Because of that, the question you should ask yourself is What problem does it solve?. One of the technologies you might see in the wild is CMake. If you are new to it, you might be frustrated with how the whole project is polluted with those pesky CMakeLists.txt. It introduces a lot of files to keep track of and maintain. In order to use it well you have to understand it’s scripting language. There is a lot to wrap your head around and it doesn’t feel rewarding. For me it feels like maintenance…

Well then: What problem does it solve? From CMake website:

CMake is used to control the software compilation process using simple platform and compiler independent configuration files, and generate native makefiles and workspaces that can be used in the compiler environment of your choice.

How I understand CMake: you drop a lot of CMakeLists.txt into your project folder structure in order to describe your project, in such a way that CMake can generate a project which compiles on a specific OS, with a specific toolchain/compiler.

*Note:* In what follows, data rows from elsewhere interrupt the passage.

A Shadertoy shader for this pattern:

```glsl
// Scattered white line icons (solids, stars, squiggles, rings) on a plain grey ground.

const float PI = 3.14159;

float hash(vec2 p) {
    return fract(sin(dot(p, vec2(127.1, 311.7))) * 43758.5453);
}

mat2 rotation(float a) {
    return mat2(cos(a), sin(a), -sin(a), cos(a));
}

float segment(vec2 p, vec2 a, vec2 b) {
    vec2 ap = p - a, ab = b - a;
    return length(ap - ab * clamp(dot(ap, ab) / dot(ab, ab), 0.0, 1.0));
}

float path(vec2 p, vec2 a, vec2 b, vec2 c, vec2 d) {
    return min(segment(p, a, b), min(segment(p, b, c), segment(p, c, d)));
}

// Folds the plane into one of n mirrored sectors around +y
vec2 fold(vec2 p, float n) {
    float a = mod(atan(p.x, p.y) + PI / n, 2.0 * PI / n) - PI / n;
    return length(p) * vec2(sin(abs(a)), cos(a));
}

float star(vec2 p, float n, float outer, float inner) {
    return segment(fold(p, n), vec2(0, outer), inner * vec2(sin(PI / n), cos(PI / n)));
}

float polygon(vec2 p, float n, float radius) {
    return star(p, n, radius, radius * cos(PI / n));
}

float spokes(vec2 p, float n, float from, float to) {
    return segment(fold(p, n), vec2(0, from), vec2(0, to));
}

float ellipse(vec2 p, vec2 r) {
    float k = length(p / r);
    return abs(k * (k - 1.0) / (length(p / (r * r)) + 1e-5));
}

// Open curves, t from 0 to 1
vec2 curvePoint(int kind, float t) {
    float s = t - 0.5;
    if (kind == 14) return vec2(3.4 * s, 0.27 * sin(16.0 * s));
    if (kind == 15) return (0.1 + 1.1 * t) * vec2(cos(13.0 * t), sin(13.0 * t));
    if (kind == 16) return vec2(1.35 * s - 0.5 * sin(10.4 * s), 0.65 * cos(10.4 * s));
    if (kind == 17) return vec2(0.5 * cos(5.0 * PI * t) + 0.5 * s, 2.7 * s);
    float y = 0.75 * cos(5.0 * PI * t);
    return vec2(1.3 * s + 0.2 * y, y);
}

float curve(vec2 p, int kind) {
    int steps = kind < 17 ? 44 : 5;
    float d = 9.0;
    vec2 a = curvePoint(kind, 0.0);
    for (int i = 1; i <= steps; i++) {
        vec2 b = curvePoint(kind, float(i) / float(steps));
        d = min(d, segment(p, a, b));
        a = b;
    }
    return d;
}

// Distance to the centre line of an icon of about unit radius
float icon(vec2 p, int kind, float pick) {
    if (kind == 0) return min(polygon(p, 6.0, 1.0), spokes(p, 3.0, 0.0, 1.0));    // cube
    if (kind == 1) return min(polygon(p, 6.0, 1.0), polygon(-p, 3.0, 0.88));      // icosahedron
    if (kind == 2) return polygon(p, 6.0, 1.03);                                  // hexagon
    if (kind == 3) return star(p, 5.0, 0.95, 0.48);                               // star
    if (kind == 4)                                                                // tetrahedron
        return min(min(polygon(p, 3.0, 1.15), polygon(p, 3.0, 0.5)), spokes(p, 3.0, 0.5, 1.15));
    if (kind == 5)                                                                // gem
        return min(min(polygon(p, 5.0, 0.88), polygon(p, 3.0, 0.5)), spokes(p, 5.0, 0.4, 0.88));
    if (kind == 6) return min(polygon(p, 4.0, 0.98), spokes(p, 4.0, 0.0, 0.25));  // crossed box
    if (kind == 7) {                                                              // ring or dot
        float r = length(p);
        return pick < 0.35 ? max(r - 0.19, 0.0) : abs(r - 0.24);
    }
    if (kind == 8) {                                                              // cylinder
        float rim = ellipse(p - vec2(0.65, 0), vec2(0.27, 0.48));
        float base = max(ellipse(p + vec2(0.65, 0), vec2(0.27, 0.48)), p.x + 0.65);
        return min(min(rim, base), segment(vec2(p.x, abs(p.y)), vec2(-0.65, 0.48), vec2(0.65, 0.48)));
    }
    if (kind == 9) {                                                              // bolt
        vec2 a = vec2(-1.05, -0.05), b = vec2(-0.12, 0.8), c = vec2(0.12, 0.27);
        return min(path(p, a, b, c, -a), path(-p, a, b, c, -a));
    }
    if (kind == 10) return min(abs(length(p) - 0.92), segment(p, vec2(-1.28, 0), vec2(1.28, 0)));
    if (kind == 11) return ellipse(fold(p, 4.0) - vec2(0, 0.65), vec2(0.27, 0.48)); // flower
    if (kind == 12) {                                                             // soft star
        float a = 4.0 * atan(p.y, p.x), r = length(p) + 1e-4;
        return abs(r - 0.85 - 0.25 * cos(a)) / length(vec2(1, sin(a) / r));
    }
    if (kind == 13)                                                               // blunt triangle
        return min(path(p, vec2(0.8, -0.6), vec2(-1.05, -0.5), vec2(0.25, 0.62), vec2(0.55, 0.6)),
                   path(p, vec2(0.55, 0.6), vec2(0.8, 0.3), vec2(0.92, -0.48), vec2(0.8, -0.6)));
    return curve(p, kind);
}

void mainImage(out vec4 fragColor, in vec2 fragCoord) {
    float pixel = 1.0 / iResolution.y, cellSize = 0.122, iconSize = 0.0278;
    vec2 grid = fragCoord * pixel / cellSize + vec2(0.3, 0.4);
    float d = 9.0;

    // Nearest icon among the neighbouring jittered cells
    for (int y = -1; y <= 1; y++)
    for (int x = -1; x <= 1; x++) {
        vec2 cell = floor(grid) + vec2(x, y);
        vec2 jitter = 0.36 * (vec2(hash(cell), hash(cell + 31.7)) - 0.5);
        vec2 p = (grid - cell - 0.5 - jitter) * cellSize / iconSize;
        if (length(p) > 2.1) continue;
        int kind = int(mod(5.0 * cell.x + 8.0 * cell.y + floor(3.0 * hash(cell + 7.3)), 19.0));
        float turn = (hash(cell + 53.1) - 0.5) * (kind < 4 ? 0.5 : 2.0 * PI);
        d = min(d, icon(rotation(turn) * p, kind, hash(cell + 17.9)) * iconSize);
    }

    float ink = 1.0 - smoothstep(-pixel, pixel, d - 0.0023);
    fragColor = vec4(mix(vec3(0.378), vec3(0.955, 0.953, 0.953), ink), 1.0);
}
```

Well, that sounds reasonable. Seems like an empowering technology. If you haven’t worked on a project which targets multiple OSes or platforms, it’s not easy to understand the benefits.

Lets look at another example - Hugo, a framework for building websites. Again, What problem does it solve?.

If you haven’t designed and wrote websites, one of the biggest problems is to separate the content and the presentation. HTML and CSS are used to describe how the content is presented. You can achieve a lot of flexibility by separating the presentation from the content. If you want to write a blog post without that separation you would copy the last blog post’s .html file and just edited the post contents. After some time you have 12 blog posts. Now you’d like to update the look of your blog. That means you have to edit those 12 .html files…

Static website generators, like Hugo, make this easy. The content and the presentation is separated and Hugo combines those two to produce the website. In order to be proficient in working with Hugo you need to learn about its scripting language, since Hugo doesn’t know how to combine your blog post’s content and its graphical layout.

Big advantage of the What problem does it solve? question is that if you go back to the original problem you might realize that the solution isn’t optimal. Maybe you don’t really want to build your project for different OSes or platforms. Maybe you are ok with a minimal CSS and you don’t need the complexity of a static website generator. Maybe you don’t need to spin up that Docker container. Maybe the benefit of introducing and learning a specific technology isn’t worth the cost.

What problem does it solve? - certainly helps me. Good design is based on simplicity. The simplest solutions are usually the best. In order to find those we need to always remember what problem stands between us and the goal.